**WHAT THE TASK ASKS:**
Keep only those lines of the records that include the string "foot".

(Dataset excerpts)
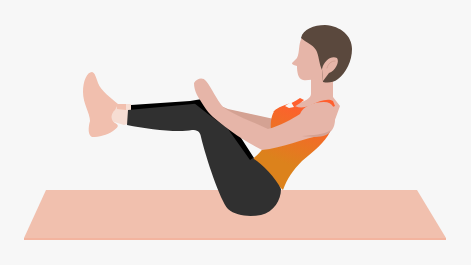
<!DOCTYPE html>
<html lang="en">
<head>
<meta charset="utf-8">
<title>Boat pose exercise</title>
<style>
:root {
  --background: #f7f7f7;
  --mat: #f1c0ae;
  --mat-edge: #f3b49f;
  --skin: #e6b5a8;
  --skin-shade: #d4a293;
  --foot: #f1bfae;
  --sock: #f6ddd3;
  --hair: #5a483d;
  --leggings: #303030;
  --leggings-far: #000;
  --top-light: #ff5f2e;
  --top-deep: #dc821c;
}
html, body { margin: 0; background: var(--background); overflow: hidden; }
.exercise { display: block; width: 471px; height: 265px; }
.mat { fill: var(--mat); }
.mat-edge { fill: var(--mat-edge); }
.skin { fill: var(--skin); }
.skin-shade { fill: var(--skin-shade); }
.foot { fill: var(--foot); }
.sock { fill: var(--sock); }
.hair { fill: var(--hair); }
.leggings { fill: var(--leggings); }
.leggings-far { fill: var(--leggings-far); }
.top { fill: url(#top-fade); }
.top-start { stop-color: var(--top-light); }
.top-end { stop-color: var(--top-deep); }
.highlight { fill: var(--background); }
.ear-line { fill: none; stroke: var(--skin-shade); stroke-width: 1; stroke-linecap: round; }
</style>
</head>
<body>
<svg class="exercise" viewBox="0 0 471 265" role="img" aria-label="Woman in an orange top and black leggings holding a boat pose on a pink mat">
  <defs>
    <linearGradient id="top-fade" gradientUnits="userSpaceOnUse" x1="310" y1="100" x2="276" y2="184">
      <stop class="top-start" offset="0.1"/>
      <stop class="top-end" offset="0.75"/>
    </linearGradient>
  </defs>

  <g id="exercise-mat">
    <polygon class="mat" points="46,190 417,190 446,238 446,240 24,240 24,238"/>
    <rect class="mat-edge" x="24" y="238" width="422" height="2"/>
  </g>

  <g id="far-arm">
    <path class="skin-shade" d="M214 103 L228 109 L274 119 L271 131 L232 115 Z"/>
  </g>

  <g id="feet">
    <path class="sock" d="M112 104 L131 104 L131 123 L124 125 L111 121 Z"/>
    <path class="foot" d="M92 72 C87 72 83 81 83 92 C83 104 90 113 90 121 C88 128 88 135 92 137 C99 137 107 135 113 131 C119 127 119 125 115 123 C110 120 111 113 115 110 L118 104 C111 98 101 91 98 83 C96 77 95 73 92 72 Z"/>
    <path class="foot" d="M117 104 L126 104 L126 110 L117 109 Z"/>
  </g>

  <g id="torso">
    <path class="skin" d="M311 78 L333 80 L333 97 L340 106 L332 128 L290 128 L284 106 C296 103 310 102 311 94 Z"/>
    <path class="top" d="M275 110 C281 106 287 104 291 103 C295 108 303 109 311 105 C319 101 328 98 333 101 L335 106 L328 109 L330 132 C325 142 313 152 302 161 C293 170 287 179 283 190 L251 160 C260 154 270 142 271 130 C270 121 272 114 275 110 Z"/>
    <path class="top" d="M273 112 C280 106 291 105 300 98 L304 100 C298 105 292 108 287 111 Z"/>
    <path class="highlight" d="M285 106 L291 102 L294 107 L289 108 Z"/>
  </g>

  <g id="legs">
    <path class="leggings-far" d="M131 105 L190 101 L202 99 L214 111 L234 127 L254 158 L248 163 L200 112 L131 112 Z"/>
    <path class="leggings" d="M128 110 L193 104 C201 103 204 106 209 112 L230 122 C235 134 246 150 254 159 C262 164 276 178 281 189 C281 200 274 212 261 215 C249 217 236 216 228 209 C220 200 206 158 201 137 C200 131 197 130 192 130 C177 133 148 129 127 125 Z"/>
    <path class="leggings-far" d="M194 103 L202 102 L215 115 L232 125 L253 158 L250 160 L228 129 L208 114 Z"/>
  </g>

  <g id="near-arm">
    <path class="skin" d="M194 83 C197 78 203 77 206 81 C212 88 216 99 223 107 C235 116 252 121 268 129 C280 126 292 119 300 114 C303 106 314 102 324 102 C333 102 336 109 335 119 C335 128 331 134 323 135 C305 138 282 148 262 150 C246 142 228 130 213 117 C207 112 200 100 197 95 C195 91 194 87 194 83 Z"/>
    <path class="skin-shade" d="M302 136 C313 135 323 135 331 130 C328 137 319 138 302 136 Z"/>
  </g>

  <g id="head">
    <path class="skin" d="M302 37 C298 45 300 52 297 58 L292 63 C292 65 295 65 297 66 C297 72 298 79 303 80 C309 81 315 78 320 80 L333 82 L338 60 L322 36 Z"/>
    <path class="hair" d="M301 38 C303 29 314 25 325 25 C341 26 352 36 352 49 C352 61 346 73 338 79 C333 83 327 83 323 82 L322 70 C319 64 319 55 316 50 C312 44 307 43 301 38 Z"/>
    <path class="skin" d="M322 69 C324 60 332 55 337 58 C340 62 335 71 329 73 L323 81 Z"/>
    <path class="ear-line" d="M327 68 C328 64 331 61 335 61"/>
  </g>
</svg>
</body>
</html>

**TASK RESPONSE:**
  --foot: #f1bfae;
.foot { fill: var(--foot); }
    <path class="foot" d="M92 72 C87 72 83 81 83 92 C83 104 90 113 90 121 C88 128 88 135 92 137 C99 137 107 135 113 131 C119 127 119 125 115 123 C110 120 111 113 115 110 L118 104 C111 98 101 91 98 83 C96 77 95 73 92 72 Z"/>
    <path class="foot" d="M117 104 L126 104 L126 110 L117 109 Z"/>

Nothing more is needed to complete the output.